What you need to do
Exactly as shown below, retype every line of the data.

Input material
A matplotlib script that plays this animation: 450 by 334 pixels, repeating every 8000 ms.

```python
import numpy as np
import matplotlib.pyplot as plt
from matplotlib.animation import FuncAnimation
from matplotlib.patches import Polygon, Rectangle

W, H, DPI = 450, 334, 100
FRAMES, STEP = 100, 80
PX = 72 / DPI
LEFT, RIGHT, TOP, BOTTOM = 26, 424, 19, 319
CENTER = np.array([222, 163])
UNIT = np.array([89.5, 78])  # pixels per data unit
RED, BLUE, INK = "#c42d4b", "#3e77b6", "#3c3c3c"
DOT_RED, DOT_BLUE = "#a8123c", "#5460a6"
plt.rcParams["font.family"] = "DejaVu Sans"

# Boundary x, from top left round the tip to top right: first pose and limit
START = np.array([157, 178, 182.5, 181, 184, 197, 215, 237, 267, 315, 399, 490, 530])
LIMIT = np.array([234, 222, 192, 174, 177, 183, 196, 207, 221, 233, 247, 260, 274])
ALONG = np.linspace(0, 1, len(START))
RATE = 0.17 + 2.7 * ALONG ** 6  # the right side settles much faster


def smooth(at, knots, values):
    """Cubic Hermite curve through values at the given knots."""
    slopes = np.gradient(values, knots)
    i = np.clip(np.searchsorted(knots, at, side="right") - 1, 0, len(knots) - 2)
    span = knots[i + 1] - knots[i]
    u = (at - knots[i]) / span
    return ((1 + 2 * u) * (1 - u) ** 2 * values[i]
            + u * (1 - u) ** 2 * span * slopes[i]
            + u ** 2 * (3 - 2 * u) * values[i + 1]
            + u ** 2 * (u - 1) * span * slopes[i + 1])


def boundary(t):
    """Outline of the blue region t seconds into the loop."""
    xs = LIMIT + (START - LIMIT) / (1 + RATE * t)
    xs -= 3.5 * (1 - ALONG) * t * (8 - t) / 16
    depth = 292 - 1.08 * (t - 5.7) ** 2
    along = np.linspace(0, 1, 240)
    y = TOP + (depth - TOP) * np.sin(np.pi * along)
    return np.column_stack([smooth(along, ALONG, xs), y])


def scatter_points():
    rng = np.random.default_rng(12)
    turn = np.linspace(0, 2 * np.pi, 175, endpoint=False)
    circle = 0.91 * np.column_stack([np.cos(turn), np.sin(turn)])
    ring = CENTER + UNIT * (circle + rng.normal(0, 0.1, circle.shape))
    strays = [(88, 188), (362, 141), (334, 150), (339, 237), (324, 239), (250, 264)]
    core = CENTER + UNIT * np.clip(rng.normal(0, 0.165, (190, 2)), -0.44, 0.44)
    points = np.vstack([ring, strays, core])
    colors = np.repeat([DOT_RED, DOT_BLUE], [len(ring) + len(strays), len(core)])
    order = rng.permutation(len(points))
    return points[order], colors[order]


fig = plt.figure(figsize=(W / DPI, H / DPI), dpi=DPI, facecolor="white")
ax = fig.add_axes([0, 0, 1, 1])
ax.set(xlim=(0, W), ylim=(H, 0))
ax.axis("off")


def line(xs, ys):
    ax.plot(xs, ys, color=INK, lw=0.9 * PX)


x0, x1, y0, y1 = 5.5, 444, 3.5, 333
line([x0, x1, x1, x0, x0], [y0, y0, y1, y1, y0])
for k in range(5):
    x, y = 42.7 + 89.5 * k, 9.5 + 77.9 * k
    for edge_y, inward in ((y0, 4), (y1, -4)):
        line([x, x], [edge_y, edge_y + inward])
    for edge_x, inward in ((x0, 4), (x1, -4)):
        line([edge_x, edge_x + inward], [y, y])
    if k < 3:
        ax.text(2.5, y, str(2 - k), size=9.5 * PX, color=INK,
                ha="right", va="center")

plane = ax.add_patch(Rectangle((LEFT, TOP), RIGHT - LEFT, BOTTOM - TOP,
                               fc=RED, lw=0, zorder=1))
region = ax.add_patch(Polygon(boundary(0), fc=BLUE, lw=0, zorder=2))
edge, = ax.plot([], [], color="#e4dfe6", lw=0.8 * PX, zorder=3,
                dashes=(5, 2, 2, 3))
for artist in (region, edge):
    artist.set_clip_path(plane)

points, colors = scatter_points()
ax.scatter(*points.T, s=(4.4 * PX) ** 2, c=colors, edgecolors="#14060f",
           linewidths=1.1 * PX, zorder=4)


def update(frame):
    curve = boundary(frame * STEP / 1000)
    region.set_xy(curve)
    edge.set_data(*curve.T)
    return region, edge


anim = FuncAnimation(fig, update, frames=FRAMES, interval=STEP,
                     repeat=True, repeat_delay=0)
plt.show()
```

Answer to this task
A matplotlib script that plays this animation: 450 by 334 pixels, repeating every 8000 ms.

```python
import numpy as np
import matplotlib.pyplot as plt
from matplotlib.animation import FuncAnimation
from matplotlib.patches import Polygon, Rectangle

W, H, DPI = 450, 334, 100
FRAMES, STEP = 100, 80
PX = 72 / DPI
LEFT, RIGHT, TOP, BOTTOM = 26, 424, 19, 319
CENTER = np.array([222, 163])
UNIT = np.array([89.5, 78])  # pixels per data unit
RED, BLUE, INK = "#c42d4b", "#3e77b6", "#3c3c3c"
DOT_RED, DOT_BLUE = "#a8123c", "#5460a6"
plt.rcParams["font.family"] = "DejaVu Sans"

# Boundary x, from top left round the tip to top right: first pose and limit
START = np.array([157, 178, 182.5, 181, 184, 197, 215, 237, 267, 315, 399, 490, 530])
LIMIT = np.array([234, 222, 192, 174, 177, 183, 196, 207, 221, 233, 247, 260, 274])
ALONG = np.linspace(0, 1, len(START))
RATE = 0.17 + 2.7 * ALONG ** 6  # the right side settles much faster


def smooth(at, knots, values):
    """Cubic Hermite curve through values at the given knots."""
    slopes = np.gradient(values, knots)
    i = np.clip(np.searchsorted(knots, at, side="right") - 1, 0, len(knots) - 2)
    span = knots[i + 1] - knots[i]
    u = (at - knots[i]) / span
    return ((1 + 2 * u) * (1 - u) ** 2 * values[i]
            + u * (1 - u) ** 2 * span * slopes[i]
            + u ** 2 * (3 - 2 * u) * values[i + 1]
            + u ** 2 * (u - 1) * span * slopes[i + 1])


def boundary(t):
    """Outline of the blue region t seconds into the loop."""
    xs = LIMIT + (START - LIMIT) / (1 + RATE * t)
    xs -= 3.5 * (1 - ALONG) * t * (8 - t) / 16
    depth = 292 - 1.08 * (t - 5.7) ** 2
    along = np.linspace(0, 1, 240)
    y = TOP + (depth - TOP) * np.sin(np.pi * along)
    return np.column_stack([smooth(along, ALONG, xs), y])


def scatter_points():
    rng = np.random.default_rng(12)
    turn = np.linspace(0, 2 * np.pi, 175, endpoint=False)
    circle = 0.91 * np.column_stack([np.cos(turn), np.sin(turn)])
    ring = CENTER + UNIT * (circle + rng.normal(0, 0.1, circle.shape))
    strays = [(88, 188), (362, 141), (334, 150), (339, 237), (324, 239), (250, 264)]
    core = CENTER + UNIT * np.clip(rng.normal(0, 0.165, (190, 2)), -0.44, 0.44)
    points = np.vstack([ring, strays, core])
    colors = np.repeat([DOT_RED, DOT_BLUE], [len(ring) + len(strays), len(core)])
    order = rng.permutation(len(points))
    return points[order], colors[order]


fig = plt.figure(figsize=(W / DPI, H / DPI), dpi=DPI, facecolor="white")
ax = fig.add_axes([0, 0, 1, 1])
ax.set(xlim=(0, W), ylim=(H, 0))
ax.axis("off")


def line(xs, ys):
    ax.plot(xs, ys, color=INK, lw=0.9 * PX)


x0, x1, y0, y1 = 5.5, 444, 3.5, 333
line([x0, x1, x1, x0, x0], [y0, y0, y1, y1, y0])
for k in range(5):
    x, y = 42.7 + 89.5 * k, 9.5 + 77.9 * k
    for edge_y, inward in ((y0, 4), (y1, -4)):
        line([x, x], [edge_y, edge_y + inward])
    for edge_x, inward in ((x0, 4), (x1, -4)):
        line([edge_x, edge_x + inward], [y, y])
    if k < 3:
        ax.text(2.5, y, str(2 - k), size=9.5 * PX, color=INK,
                ha="right", va="center")

plane = ax.add_patch(Rectangle((LEFT, TOP), RIGHT - LEFT, BOTTOM - TOP,
                               fc=RED, lw=0, zorder=1))
region = ax.add_patch(Polygon(boundary(0), fc=BLUE, lw=0, zorder=2))
edge, = ax.plot([], [], color="#e4dfe6", lw=0.8 * PX, zorder=3,
                dashes=(5, 2, 2, 3))
for artist in (region, edge):
    artist.set_clip_path(plane)

points, colors = scatter_points()
ax.scatter(*points.T, s=(4.4 * PX) ** 2, c=colors, edgecolors="#14060f",
           linewidths=1.1 * PX, zorder=4)


def update(frame):
    curve = boundary(frame * STEP / 1000)
    region.set_xy(curve)
    edge.set_data(*curve.T)
    return region, edge


anim = FuncAnimation(fig, update, frames=FRAMES, interval=STEP,
                     repeat=True, repeat_delay=0)
plt.show()
```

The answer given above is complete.